Rather than imagine that one day you will make work which earns you a big enough grant upon which to survive or that someone will pay a lot of money for your works, the importance is that you learn how to make good work with what you have. You need to become savvy about using all possible resources that you can gather. The best resource you have is your peers because they are the people who have time and energy.
ART.ZIP: What is your suggestion to students who want to study photography at Edinburgh College of Art?
NM: We do have a lot of people apply who seem to think they can come to the MA course to learn photography. I suppose ‘taught’ in the UK means you go to acquire a ‘Master of Skills’. I think it is just a different comprehension of what taught means. We are a postgraduate degree structure that has courses, assignments and certain assessment criteria which is different from a completely open-ended research degree. I think the first thing is to understand is the difference between these two approaches, and to understand that taught is probably not what you think it means.
I think what they need to do is come with a practice that is robust, and they want to develop and be really open-minded about completely taking it apart – almost starting it again.
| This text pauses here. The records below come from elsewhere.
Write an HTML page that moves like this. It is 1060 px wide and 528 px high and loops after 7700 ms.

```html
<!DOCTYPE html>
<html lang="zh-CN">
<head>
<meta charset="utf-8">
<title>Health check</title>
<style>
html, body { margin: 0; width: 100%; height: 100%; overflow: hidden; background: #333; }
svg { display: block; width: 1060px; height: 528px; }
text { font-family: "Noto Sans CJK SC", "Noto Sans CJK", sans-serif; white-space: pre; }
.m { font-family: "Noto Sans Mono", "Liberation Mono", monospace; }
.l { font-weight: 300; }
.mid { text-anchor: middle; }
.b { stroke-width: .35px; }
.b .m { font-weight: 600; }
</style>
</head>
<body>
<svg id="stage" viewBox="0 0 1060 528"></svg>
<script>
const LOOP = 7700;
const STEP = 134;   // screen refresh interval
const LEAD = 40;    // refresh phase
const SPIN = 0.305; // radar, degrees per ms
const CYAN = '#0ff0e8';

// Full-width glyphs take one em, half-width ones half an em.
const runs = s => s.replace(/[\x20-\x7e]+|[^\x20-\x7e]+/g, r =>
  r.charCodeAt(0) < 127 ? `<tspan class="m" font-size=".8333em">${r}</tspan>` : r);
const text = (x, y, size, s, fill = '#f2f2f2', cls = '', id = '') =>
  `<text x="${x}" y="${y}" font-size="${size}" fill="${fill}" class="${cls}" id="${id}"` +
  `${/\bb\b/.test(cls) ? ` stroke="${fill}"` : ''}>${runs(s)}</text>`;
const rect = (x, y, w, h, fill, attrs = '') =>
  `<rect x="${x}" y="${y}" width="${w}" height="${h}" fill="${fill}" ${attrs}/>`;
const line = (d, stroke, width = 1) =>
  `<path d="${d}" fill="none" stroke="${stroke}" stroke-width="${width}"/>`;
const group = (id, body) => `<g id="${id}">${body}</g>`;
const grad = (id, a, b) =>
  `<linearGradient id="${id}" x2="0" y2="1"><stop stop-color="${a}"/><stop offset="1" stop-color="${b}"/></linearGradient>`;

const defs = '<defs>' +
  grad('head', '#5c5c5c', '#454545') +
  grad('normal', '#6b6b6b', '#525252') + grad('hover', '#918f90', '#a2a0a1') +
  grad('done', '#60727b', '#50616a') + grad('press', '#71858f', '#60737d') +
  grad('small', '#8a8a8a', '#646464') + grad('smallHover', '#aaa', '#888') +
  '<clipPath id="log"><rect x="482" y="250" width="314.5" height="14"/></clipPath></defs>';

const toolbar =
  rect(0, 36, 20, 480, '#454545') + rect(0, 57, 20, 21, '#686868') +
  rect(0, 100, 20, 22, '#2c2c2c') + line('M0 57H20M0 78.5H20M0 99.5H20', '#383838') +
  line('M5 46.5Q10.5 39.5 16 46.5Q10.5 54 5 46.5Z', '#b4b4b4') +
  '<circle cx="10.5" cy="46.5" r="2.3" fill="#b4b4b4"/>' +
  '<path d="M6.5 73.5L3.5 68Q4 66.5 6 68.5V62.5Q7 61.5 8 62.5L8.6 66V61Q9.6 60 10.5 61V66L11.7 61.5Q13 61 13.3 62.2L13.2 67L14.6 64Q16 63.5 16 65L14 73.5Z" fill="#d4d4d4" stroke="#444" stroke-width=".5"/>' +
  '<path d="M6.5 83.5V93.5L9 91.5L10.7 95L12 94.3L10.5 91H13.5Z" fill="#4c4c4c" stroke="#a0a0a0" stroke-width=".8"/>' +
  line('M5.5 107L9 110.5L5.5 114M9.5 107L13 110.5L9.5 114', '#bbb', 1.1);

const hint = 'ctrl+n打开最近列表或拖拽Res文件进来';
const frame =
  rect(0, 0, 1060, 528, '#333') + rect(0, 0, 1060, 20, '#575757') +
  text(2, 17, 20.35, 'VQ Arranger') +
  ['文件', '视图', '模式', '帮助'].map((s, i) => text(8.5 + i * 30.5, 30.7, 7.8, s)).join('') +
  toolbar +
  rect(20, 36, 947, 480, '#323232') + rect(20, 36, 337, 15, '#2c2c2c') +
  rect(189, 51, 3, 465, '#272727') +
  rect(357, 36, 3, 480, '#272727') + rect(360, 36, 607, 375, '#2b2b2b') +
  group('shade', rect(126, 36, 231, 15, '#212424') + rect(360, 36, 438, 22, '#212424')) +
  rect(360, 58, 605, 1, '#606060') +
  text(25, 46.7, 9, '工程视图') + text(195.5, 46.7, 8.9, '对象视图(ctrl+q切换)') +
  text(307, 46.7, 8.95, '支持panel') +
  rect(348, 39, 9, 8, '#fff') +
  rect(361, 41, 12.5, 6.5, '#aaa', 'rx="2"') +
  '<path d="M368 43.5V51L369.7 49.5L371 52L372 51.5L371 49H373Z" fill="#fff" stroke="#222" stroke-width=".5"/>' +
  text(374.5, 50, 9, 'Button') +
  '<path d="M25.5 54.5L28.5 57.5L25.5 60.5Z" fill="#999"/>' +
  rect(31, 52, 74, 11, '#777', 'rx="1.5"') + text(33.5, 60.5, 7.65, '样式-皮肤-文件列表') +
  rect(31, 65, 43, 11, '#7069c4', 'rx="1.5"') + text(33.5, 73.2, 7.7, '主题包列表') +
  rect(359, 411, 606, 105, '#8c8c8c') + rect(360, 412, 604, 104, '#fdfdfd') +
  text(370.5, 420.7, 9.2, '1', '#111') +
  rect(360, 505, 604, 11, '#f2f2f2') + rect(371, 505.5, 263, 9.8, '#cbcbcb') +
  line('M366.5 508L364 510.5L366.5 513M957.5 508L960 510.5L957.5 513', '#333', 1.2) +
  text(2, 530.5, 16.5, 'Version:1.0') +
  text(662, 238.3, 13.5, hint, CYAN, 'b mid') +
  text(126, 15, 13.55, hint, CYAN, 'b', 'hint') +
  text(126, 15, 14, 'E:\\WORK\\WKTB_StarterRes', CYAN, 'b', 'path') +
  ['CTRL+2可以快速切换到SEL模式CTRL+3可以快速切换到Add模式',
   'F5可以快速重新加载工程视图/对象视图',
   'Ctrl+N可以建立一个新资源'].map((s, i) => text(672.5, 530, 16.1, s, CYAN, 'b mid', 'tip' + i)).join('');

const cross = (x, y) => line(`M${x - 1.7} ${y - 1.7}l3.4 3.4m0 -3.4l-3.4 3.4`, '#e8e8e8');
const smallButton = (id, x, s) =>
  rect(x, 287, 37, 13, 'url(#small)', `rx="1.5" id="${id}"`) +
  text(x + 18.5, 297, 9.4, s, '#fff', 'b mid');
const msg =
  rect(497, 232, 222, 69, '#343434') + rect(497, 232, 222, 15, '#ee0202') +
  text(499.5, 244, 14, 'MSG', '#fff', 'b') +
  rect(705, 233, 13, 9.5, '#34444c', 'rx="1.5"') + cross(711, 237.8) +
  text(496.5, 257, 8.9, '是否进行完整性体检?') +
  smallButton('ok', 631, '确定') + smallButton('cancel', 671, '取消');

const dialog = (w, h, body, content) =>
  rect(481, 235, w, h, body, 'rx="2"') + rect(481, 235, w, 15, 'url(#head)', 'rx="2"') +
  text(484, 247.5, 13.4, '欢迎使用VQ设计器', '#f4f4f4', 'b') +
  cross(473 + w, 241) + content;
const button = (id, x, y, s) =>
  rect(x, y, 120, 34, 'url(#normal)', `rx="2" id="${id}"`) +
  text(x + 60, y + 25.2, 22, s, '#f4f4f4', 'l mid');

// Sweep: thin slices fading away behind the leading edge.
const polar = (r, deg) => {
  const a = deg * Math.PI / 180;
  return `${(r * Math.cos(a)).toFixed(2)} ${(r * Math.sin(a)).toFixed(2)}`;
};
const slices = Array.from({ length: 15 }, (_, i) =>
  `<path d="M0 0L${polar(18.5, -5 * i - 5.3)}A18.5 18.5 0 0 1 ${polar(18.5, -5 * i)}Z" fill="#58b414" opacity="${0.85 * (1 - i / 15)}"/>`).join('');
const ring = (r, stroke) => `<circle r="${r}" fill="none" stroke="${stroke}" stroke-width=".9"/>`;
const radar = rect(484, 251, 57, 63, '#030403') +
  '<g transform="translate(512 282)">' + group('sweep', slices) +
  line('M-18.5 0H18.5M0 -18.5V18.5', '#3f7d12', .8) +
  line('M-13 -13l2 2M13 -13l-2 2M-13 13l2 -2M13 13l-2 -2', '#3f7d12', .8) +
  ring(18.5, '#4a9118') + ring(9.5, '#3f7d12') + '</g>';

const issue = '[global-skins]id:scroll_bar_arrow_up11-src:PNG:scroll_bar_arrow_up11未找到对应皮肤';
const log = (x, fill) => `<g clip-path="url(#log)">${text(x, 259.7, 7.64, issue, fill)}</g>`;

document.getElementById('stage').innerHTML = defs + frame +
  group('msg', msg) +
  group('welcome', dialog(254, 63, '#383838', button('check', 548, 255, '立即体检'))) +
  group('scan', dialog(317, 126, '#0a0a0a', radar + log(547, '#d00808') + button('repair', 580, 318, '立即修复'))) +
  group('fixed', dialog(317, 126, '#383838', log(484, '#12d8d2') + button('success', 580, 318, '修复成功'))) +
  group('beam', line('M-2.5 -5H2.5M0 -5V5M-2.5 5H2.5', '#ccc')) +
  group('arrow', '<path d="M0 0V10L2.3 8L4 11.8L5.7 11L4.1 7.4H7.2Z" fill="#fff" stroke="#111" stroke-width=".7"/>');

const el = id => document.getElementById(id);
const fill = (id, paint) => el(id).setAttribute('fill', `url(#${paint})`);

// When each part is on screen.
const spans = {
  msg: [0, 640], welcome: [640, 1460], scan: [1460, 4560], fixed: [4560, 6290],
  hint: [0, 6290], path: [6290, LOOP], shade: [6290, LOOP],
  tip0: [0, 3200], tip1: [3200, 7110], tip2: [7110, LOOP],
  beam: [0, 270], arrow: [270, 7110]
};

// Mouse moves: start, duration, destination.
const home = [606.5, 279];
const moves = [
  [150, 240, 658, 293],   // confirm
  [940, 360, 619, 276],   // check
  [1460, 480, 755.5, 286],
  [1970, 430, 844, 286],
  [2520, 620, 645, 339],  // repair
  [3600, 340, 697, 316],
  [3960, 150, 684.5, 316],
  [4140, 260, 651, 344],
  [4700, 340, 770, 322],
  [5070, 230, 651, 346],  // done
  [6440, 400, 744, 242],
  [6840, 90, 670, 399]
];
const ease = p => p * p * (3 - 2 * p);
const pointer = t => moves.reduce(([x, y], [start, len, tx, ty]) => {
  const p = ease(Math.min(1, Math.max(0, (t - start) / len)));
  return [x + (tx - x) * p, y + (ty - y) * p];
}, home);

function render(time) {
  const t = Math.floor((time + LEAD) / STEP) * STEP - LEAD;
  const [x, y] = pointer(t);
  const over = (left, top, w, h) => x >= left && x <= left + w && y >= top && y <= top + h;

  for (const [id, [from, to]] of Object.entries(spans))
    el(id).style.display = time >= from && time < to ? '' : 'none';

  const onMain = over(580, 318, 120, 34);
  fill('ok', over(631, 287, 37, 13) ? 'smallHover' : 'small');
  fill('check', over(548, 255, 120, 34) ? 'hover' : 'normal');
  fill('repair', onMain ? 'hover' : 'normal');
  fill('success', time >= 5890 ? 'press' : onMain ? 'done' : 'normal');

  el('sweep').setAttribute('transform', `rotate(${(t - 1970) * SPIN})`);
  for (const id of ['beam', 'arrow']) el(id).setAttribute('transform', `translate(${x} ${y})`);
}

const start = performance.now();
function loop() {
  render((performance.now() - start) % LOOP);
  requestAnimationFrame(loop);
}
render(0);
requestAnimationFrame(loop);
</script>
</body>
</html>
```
They need to be prepared to deconstruct what they do, to be open to work of others and also be open to constructive critique.
About Neil Mulholland:
Professor Neil Mulholland is Director of the Postgraduate Programme in Contemporary Art Practice, Theory, Painting, Sculpture and Photography at the School of Art. He is currently associate Head School of Art at Edinburgh College of Art.